The call came following significant press coverage of a new CMS policy that requires hospitals to publicly post their chargemaster prices online for patients to view.
The mandates come as a part of the 2019 inpatient prospective payment system (IPPS) and long-term care hospital prospective payment system (LTCH PPS) rules, which were finalized in August 2018.
Per the IPPS and LTCH PPS rules, hospitals must list their prices online in a “machine-readable format.” Previously, hospitals were required to make their prices publicly available, but not necessarily in a digital format. Digital price transparency will enable patients to more easily access this information, CMS explained in August.
Recent press coverage featuring expert opinion has highlighted some of the pitfalls of the CMS policy. For one, there are no specific requirements about where hospitals must publish this data, only that it must be in a machine-readable format and online. The CMS rules also exclude any concrete enforcement actions for non-compliance.
Additionally, most hospitals are responding by publishing their chargemaster lists, which do not usually represent the out-of-pocket costs patients will encounter and which often utilize hard-to-decipher codes that may confuse laypeople.
“The information hospitals are posting now isn't patient specific, but we still believe it's an important first step, and there's no reason hospitals can't do more,” Verma acknowledged during her call with reporters.
“We recognize that at this time, it doesn't give patients all the information they need. For example, it doesn't include the additional discounts that insurance companies may have negotiated, and we're working through these challenges towards the goal of patients shopping based on out-of-pocket costs and quality so that they will have the information they need at the right time to make valued decisions.”
But that does not mean hospitals cannot go beyond the requirements thus far set forth by CMS. The current IPPS and LTCH PPS rules are first steps, Verma said, and until CMS can create more comprehensive regulations, hospitals still have the freedom to develop their own methods for price transparency.
“So let me be clear: hospitals don't have to wait for us to go further in helping their patients understand what care will cost. We've seen great examples of tools that go beyond what is required,” Verma asserted.
Furthermore, Verma clarified the Administration’s decision to require machine-readable formats for the price transparency lists. This focus on technology will make it easier for the industry to create tools that make sense of price data.
Previous regulations also required hospitals to offer price transparency tools, but were not specific about an online or digital format. This left many patients visiting administrative desks to scan through paper price transparency documents.

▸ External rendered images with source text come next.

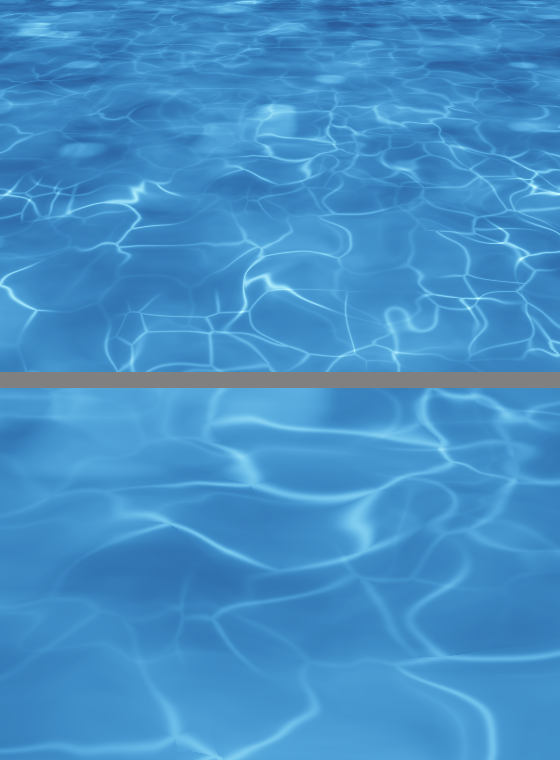
Top: the whole. Bottom: its middle third, enlarged.
Give the GLSL for this texture, as a WebGL 1 fragment shader.

```glsl
precision highp float;
// Sunlit pool water seen at a low angle. The canvas is projected onto a plane,
// where warped cell borders and noise ridges form the net of light; stretched
// noise adds far ripples and glints, and one brightness value picks the blue.
uniform vec2 u_resolution;

const float HORIZON = 1.45;
const vec2 GROUND_SCALE = vec2(6.8, 13.2);

float hash(vec2 p) {
  vec3 q = fract(vec3(p.xyx) * 0.1031);
  q += dot(q, q.yzx + 33.33);
  return fract((q.x + q.y) * q.z);
}

vec2 hash2(vec2 p) {
  return vec2(hash(p), hash(p + 71.7));
}

float noise(vec2 p) {
  vec2 cell = floor(p);
  vec2 f = fract(p);
  f = f * f * f * (f * (f * 6.0 - 15.0) + 10.0);
  float low = mix(hash(cell), hash(cell + vec2(1.0, 0.0)), f.x);
  float high = mix(hash(cell + vec2(0.0, 1.0)), hash(cell + 1.0), f.x);
  return mix(low, high, f.y);
}

float fbm(vec2 p) {
  float sum = 0.0;
  float gain = 0.533;
  for (int i = 0; i < 4; i++) {
    sum += gain * noise(p);
    p = mat2(1.6, 1.1, -1.1, 1.6) * p + 17.3;
    gain *= 0.5;
  }
  return sum;
}

// Bends a point sideways by smooth noise
vec2 warp(vec2 p, float frequency, float amount) {
  vec2 q = p * frequency;
  return p + amount * (vec2(noise(q + 5.2), noise(q + 41.8)) - 0.5);
}

// Distance to the border between the two nearest scattered points
float borderDistance(vec2 p) {
  vec2 cell = floor(p);
  vec2 nearest = vec2(8.0);
  vec2 second = vec2(8.0);
  for (int j = -1; j <= 1; j++) {
    for (int i = -1; i <= 1; i++) {
      vec2 id = cell + vec2(float(i), float(j));
      vec2 toPoint = id + 0.1 + 0.8 * hash2(id) - p;
      float d = dot(toPoint, toPoint);
      if (d < dot(nearest, nearest)) {
        second = nearest;
        nearest = toPoint;
      } else if (d < dot(second, second)) {
        second = toPoint;
      }
    }
  }
  return dot(0.5 * (nearest + second), normalize(second - nearest));
}

// Sharp core with a soft halo
float lightLine(float d, float width, float halo) {
  float core = d / width;
  return 0.62 * exp(-core * core) + halo * exp(-d * 7.0);
}

// Thin curls along the middle contour of a noise field
float ridge(vec2 p, float sharpness) {
  return pow(1.0 - abs(2.0 * noise(p) - 1.0), sharpness);
}

vec3 waterColor(float t) {
  return vec3(0.18, 0.42, 0.66) + t * vec3(0.13, 0.41, 0.42)
       + t * t * vec3(0.23, 0.0, -0.13);
}

void main() {
  vec2 uv = gl_FragCoord.xy / u_resolution.y;
  float aspect = u_resolution.x / u_resolution.y;
  float depth = 1.0 / (HORIZON - uv.y);
  vec2 ground = vec2(uv.x - 0.5 * aspect, 1.0) * depth * GROUND_SCALE;
  float near = 1.0 - smoothstep(0.42, 0.85, uv.y);
  float far = smoothstep(0.5, 0.95, uv.y);

  // Broad soft shades of the water body
  vec2 bent = warp(warp(ground, 0.9, 0.85), 2.8, 0.22);
  float light = 0.2 + 0.5 * (fbm(ground * 0.5 + 3.0) - 0.5);
  light += 0.42 * (fbm(bent * vec2(0.8, 1.3) + 60.0) - 0.5);

  // Broken net of light, plus a fainter second net and curls
  float strength = smoothstep(0.3, 0.72, noise(ground * 0.75 + 23.0));
  float net = lightLine(borderDistance(bent * 0.85), 0.04 * depth, 0.2);
  light += net * (0.12 + 0.88 * strength) * mix(0.25, 1.0, near);

  vec2 finer = warp(ground * 1.15 + 90.0, 1.1, 0.9);
  float faint = smoothstep(0.5, 0.8, noise(ground * 0.6 + 130.0));
  light += 0.6 * faint * near * lightLine(borderDistance(finer), 0.045 * depth, 0.15);
  light += 0.2 * ridge(bent * 0.9 + 210.0, 9.0) * noise(ground + 9.0);

  // Far ripples: flat bright and dark streaks
  vec2 flatWater = warp(ground * vec2(0.55, 0.9), 0.8, 0.6);
  float ripple = fbm(flatWater + 300.0);
  light += far * (0.55 * (ripple - 0.5) - 0.03);
  light -= 0.16 * far * smoothstep(0.6, 0.85, noise(flatWater * vec2(0.6, 0.9) + 340.0));
  light += 0.2 * (1.0 - near) * ridge(flatWater + 400.0, 8.0);

  // Scattered glints
  float glint = smoothstep(0.8, 0.97, noise(ground * vec2(0.7, 0.9) + 500.0));
  light += 0.4 * glint * smoothstep(0.35, 0.7, uv.y);

  gl_FragColor = vec4(waterColor(clamp(light, -0.12, 1.35)), 1.0);
}
```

A machine-readable format should open the door for technology innovation, Verma said.
“We've updated the guidelines to specifically require hospitals to post price information on the internet in a machine-readable format, this is a historic change from what's been required in the past,” she explained. “This, coupled with the already published hospital star ratings on quality, gives patients more information than they've ever had before about the services provided by their local hospitals.”
“By requiring the information to be posted in a machine-readable format, we set the stage for private third parties to develop tools and resources that are more meaningful and actionable than a list of codes and prices,” Verma added.
As mentioned in the initial IPPS and LTCH PPS rules, CMS is focusing on price transparency to help curb costs for patients. Price transparency should help patients prepare for the costs of their care, shop around for the best value treatment, and potentially create market pressure to drive down overall costs.
“How many of us have received a healthcare service only to find out later we could have received it someplace else for less?” Verma posited.
“The lack of price transparency has resulted in a system that denies a patient the ability to make value-based health decisions centered on out-of-pocket costs. When patients are left in the dark, there is little opportunity for patients to take cost into account for shopable services. Today it's not unusual to see a 50 to 75 percent price discrepancy for the same procedure in the same geographic location.”
Price transparency tools, even nascent tools such as those CMS is requiring, will ideally drive patient empowerment and give patients the tools they need to make informed healthcare decisions, Verma noted.
“While the work we have done to empower patients by increasing transparency is unprecedented, we are just getting started as we work to increase price and quality transparency throughout the entire healthcare system,” she concluded. “We have to do more. We have to not only increase price transparency, but also recognize that the solution is not as simple as just revealing prices. We also need to make sure patients have the right information at the right time to make a decision.”